  55. Glocks apparently have a huge following, and deserve a lot of respect for their design. The problem I see is the large number of accidental discharges. You have to pull the trigger on a Glock to take it apart. When you have a large number of people in close proximity, you don’t want an accidental discharge, EVER. Repeating the author, you have many people who have never held a weapon in their hand in their life prior to this training… A model 1911, in comparison to any of the modern pistols is actually difficult to assemble/re-assemble. The interchangeability Sig offered is likely the decisive factor. Personally, I prefer the hammer over the striker. But then, I am not the one who has to train the hordes of youth they do…

  56. The interchangeability and modularity of the sig won the show. And I must admit I started looking for one. But here are some things I’ve seen in the interwebs. I have virtually watched the very YouTube video I could find on the p320 and the compact. And on about 3 separate videos from different channels (2 of them not popular channels) I saw light primer strikes that wouldn’t fire.

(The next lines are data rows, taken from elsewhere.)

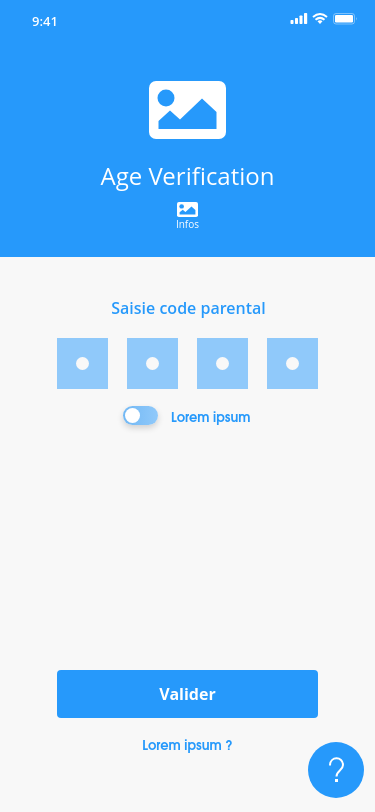
<!DOCTYPE html>
<html lang="fr">
<head>
<meta charset="utf-8">
<title>Age Verification</title>
<style>
:root {
  --blue: #2699fb;
  --blue-soft: #90c9fa;
  --paper: #f8f8f8;
  --white: #fff;
  --body-font: "Open Sans", "Noto Sans", sans-serif;
  --accent-font: "TeX Gyre Adventor", sans-serif;
}
* { box-sizing: border-box; margin: 0; padding: 0; }
html, body { width: 375px; height: 812px; overflow: hidden; }
body { background: var(--paper); color: var(--blue); font-family: var(--body-font); }
svg { display: block; }
a { color: inherit; text-decoration: none; }
.screen { position: relative; width: 375px; height: 812px; display: flex; flex-direction: column; overflow: hidden; }

.hero { height: 257px; flex: none; display: flex; flex-direction: column; align-items: center; background: var(--blue); color: var(--white); }
.status-bar { width: 100%; height: 40px; padding: 12px 17px 0 32px; display: flex; justify-content: space-between; align-items: flex-start; }
.status-bar time { font-size: 13px; line-height: 18px; font-weight: 600; }
.hero-icon { margin-top: 41px; }
.hero h1 { margin-top: 20px; font-size: 24px; line-height: 34px; font-weight: 500; white-space: nowrap; }
.infos { margin-top: 9px; display: flex; flex-direction: column; align-items: center; font-size: 10px; line-height: 14px; font-weight: 500; }

.form { flex: 1; padding: 40px 57px 0; display: flex; flex-direction: column; align-items: center; }
.form h2 { font-size: 16px; line-height: 22px; font-weight: 600; white-space: nowrap; padding-left: 2px; }
.code { width: 261px; margin-top: 19px; display: flex; gap: 19px; list-style: none; }
.code li { width: 51px; height: 51px; display: grid; place-items: center; background: var(--blue-soft); }
.code li::before { content: ""; width: 13px; height: 13px; border-radius: 50%; background: var(--paper); }
.option { width: 100%; margin-top: 17px; padding-left: 66px; display: flex; gap: 13px; }
.toggle { width: 35px; height: 19px; flex: none; padding: 2px; border-radius: 10px; background: linear-gradient(90deg, #72b8f4, var(--blue-soft)); box-shadow: 0 3px 6px #00000029; }
.toggle::before { content: ""; display: block; width: 15px; height: 15px; border-radius: 50%; background: var(--white); }
.option-label, .help-link { font: 700 13px/20px var(--accent-font); white-space: nowrap; }
.option-label { padding-top: 2px; }
.submit { width: 261px; height: 48px; margin-top: auto; display: grid; place-items: center; border-radius: 4px; background: var(--blue); color: var(--white); font-size: 16px; font-weight: 700; }
.help-link { margin: 18px 0 56px; }
.help-button { position: absolute; left: 308px; top: 742px; width: 56px; height: 56px; border-radius: 50%; background: var(--blue); }
</style>
</head>
<body>
<main class="screen">
  <header class="hero">
    <div class="status-bar">
      <time>9:41</time>
      <svg width="68" height="14" viewBox="0 0 68 14" fill="#fff" aria-hidden="true">
        <g class="signal">
          <rect x="0.5" y="8" width="3" height="4" rx="0.7"/>
          <rect x="5" y="6" width="3" height="6" rx="0.7"/>
          <rect x="9.5" y="3.5" width="3" height="8.5" rx="0.7"/>
          <rect x="14" y="1" width="3.2" height="11" rx="0.7"/>
        </g>
        <g class="wifi" fill="none" stroke="#fff" stroke-width="2">
          <path d="M23 5Q30 -1 37 5"/>
          <path d="M25.5 7.7Q30 4 34.5 7.7"/>
          <path d="M27.5 9.2Q30 7.4 32.5 9.2L30 12Z" fill="#fff" stroke="none"/>
        </g>
        <g class="battery">
          <rect x="43.5" y="1.5" width="21" height="10.5" rx="2.5" fill="none" stroke="#fff" stroke-opacity="0.4"/>
          <rect x="45" y="3" width="18" height="7.5" rx="1.3"/>
          <path d="M66 5Q67.5 6.8 66 8.6Z" fill-opacity="0.5"/>
        </g>
      </svg>
    </div>
    <svg class="hero-icon" width="77" height="58" viewBox="0 0 77 58" aria-hidden="true">
      <defs>
        <g id="image-icon">
          <rect width="77" height="58" rx="7" fill="#fff"/>
          <circle cx="17" cy="17" r="8.5" fill="#2699fb"/>
          <path d="M9.500 48V40L21 29.500L31 38.500L53 17.500L67.500 31V48Z" fill="#2699fb"/>
        </g>
      </defs>
      <use href="#image-icon"/>
    </svg>
    <h1>Age Verification</h1>
    <a class="infos" href="#">
      <svg width="21" height="15" viewBox="0 0 77 58" preserveAspectRatio="none" aria-hidden="true"><use href="#image-icon"/></svg>
      <span>Infos</span>
    </a>
  </header>

  <section class="form">
    <h2>Saisie code parental</h2>
    <ul class="code"><li></li><li></li><li></li><li></li></ul>
    <div class="option">
      <span class="toggle"></span>
      <span class="option-label">Lorem ipsum</span>
    </div>
    <a class="submit" href="#">Valider</a>
    <a class="help-link" href="#">Lorem ipsum ?</a>
  </section>

  <a class="help-button" href="#" aria-label="Aide">
    <svg width="56" height="56" viewBox="0 0 56 56" aria-hidden="true">
      <path d="M22 23.500C22 14 35 14 35 23C35 28.500 28.500 28.500 28.500 34.500" fill="none" stroke="#fff" stroke-width="2"/>
      <rect x="27" y="37" width="3" height="3" fill="#fff"/>
    </svg>
  </a>
</main>
</body>
</html>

    I own a couple glocks myself and actually think they are pretty ugly…but the one I’ve had for 10 years has never misfed and never failed to fire. And I’m not even saying glock should have won the contract, but maybe FN should have.

  57. Oh, I was also at the range today and saw the guy shooting next to me with his compact M&P jam (probably failure to eject once and light primer twice). That was just today. So I’m not gonna lie, I kinda thought this whole M&P line was a gimmick to get people to buy them a few years back…and I say that because it’s called Millitary and Police, but crap, M&P don’t carry M&P’s!!! They throw them together and figure they will make more off all of them they sell to pay for the few hundred they have to replace or work on

  58. Maj. Tommy gun ret.
    After 4 tours boots on the ground in Viet and a tour in Iran in 80s as well as a lifetime of very weapon.
    I feel that I must say, pistols are a last ditch effort.
    The new sig will probably do just fine as many others would.
    But just don’t get caught up in believing that your pistol is a great tool and don’t over think it or become bossed with it.
    Assault rifles are the whole game for those always in the excrement and for a lot of hard fighting against different enemies.
    The pistol is a grain of salt and never to be seriously pondered over but work hard on the assualt rifle world and don’t ever try and even consider going up against assualt rifles with a pistol, regardless of which one
    Please don’t over debate this .

  59. I went with the Springfield XD-S .45acp as my CCW.
    Very concealable and when I installed the Crimson Trace Green LaserGuard Pro it is fast point and shoot.
    I never miss the target. NEVER!
    No safety to think about and the laser comes on when I grip the gun.
    Batteries for life too.